Science. Technology. Engineering. Math.
|Reshma Saujani is the speaker for the |
Cabin Fever luncheon Jan. 24 in Saratoga Springs.
Sign up at soroptimistsaratoga.org.
Combined, they form STEM, an acronym for
what students ought to be studying to fill well-paying jobs in the public and
Many of our local schools, elementary
through post-graduate, are focusing on STEM. More than a million STEM-related
jobs are expected to be open up in the next four years — “but there won’t be enough
qualified graduates to fill them,” according to a federal government website,
Next Saturday, we have an opportunity
to hear firsthand from a woman who has been in the front lines of preparing
young women for jobs in technology. Reshma Saujani, founder of the national nonprofit
organization Girls Who Code, is the speaker at the Cabin Fever Luncheon on
Saturday, Jan. 24, in Saratoga Springs. I’ll be there, for sure, and seats are still
available. (See below for details unabashedly plugging the event.)
Saujani’s interests and experience may
be rooted in STEM, but her reach is much broader. Her website describes her as “a true political entrepreneur (who) has been fearless in her
efforts to disrupt both politics and technology to create positive change.”
It’s not bragging. A graduate of Harvard’s Kennedy School of
Government and Yale Law School, her recognition includes being named one of
Forbes’ Most Powerful Women Changing the World, Fast Company’s 100 Most
Creative People, and Business Insider’s 50 Women Who Are Changing the World.
Her book, “Women Who Don't Wait in Line,” is about female leadership and, as summed
up by the Daily Beast, “talks about
running for public office and having the courage to fail.”
Saujani is an Illinois native of Indian descent, has been
a lawyer, a congressional candidate, and Deputy Public Advocate of New
York City.
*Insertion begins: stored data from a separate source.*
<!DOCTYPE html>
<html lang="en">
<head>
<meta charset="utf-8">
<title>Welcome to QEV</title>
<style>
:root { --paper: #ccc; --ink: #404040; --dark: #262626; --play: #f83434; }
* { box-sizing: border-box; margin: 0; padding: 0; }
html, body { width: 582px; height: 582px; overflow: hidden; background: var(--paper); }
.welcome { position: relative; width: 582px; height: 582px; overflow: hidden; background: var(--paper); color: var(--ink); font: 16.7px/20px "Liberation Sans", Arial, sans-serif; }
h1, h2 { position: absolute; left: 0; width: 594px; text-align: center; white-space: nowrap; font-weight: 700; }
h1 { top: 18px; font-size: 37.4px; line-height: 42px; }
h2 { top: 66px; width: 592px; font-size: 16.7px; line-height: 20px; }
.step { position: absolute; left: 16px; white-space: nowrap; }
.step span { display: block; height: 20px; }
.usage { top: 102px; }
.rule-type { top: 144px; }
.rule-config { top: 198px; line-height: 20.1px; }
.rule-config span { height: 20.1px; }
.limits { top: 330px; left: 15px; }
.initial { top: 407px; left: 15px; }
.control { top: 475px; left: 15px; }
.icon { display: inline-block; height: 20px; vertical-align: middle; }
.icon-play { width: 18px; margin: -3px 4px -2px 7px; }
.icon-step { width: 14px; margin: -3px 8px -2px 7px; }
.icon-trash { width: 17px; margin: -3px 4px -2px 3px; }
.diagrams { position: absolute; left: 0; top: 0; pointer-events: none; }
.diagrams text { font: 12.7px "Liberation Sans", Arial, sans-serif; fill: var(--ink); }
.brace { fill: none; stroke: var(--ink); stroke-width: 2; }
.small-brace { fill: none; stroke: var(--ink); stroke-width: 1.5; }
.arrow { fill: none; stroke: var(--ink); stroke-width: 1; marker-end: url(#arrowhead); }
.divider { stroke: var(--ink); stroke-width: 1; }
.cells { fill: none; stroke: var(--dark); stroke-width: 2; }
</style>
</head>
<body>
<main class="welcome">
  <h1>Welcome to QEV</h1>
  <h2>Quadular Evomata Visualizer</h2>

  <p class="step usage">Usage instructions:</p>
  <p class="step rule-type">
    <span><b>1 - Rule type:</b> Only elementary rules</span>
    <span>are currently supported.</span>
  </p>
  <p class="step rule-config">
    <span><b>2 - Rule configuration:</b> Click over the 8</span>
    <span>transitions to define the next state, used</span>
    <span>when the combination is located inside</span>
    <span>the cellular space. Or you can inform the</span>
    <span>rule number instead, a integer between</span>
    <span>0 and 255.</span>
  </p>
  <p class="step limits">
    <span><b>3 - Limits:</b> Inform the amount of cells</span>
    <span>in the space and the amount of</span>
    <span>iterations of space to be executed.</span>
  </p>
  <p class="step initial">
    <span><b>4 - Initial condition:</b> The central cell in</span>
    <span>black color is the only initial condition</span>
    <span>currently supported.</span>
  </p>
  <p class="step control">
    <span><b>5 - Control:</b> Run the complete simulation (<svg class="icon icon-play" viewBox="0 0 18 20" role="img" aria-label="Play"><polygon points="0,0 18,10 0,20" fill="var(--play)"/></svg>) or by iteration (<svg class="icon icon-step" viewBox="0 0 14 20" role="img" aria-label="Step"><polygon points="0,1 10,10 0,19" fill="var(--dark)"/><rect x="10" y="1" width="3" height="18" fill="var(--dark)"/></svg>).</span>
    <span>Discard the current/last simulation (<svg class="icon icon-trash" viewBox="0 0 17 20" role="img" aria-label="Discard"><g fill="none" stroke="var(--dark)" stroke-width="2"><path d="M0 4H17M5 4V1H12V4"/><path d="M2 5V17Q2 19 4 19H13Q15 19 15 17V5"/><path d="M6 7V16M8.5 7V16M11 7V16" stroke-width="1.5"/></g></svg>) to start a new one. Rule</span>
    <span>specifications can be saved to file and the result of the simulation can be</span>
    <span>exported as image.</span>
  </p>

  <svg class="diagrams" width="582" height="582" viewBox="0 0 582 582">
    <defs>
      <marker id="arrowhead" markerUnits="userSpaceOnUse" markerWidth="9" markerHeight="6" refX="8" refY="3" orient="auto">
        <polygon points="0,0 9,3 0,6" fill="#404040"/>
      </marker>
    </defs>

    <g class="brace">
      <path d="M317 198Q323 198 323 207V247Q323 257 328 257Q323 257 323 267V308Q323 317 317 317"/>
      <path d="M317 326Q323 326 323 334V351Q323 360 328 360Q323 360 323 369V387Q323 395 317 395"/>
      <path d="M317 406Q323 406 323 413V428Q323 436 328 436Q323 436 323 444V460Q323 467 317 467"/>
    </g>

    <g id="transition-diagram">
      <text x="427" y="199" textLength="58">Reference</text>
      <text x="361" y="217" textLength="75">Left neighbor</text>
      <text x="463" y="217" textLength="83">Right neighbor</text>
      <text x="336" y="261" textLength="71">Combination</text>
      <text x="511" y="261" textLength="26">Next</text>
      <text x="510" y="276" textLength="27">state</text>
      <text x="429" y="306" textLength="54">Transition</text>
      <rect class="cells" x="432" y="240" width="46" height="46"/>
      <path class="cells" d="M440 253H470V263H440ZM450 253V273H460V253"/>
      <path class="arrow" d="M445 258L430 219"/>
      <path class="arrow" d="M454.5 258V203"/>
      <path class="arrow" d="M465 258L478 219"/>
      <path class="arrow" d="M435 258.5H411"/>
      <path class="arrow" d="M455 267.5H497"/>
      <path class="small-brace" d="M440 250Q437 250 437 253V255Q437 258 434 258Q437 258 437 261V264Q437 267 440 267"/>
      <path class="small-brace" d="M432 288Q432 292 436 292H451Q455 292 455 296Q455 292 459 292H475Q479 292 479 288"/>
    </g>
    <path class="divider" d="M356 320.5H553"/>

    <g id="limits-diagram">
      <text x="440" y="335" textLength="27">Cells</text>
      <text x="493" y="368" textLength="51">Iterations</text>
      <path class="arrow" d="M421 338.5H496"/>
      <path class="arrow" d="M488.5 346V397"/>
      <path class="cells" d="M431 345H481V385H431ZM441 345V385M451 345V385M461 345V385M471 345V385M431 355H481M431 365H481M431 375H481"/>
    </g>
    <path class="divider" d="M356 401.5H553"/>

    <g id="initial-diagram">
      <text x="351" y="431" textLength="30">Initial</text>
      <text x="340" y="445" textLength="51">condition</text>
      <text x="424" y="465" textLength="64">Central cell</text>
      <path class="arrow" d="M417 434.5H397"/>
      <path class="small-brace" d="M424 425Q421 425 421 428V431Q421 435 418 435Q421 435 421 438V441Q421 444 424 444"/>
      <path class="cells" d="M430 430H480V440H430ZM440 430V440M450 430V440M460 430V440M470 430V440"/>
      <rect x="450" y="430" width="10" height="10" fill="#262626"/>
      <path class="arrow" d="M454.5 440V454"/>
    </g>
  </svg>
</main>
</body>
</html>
Her political platform focused on “creating educational and economic
opportunities for women and girls, immigrants, and those who have been
sidelined in the political process.”
Which brings us back to STEM and Girls Who Code.
website succinctly states its mission and vision: “To inspire, educate, and equip girls with the
computing skills to pursue 21st century opportunities.”
Boys ought to have those
skills, too. But as people in the STEM fields will attest, girls have catching
up to do.
“We believe that more girls
exposed to computer science at a young age will lead to more women working in
the technology and engineering fields,” explains GirlsWhoCode.com.
Among the exciting things about
Girls Who Code and Saujani’s other work is her success in bringing together
leaders in the public and private sectors — educators, engineers, and business — and
combining instruction, mentoring, entrepreneuship and civic engagement.
Now, about the Cabin Fever Luncheon. It is
hosted by Soroptimist International of Saratoga County, the local branch of an
international public service organization that I’ve belonged to for more than
Soroptimist efforts address both
local and global issues, such as domestic violence, human trafficking, grants
to local nonprofits, and scholarships to women and girls improving themselves
through education and community service. The group has two big fund-raisers
each year, the Secret Gardens Tour (July 12 this year) and the Cabin Fever
To sign up for the luncheon or
learn more about Soroptimists, visit soroptimistsaratoga.org or call 581-1201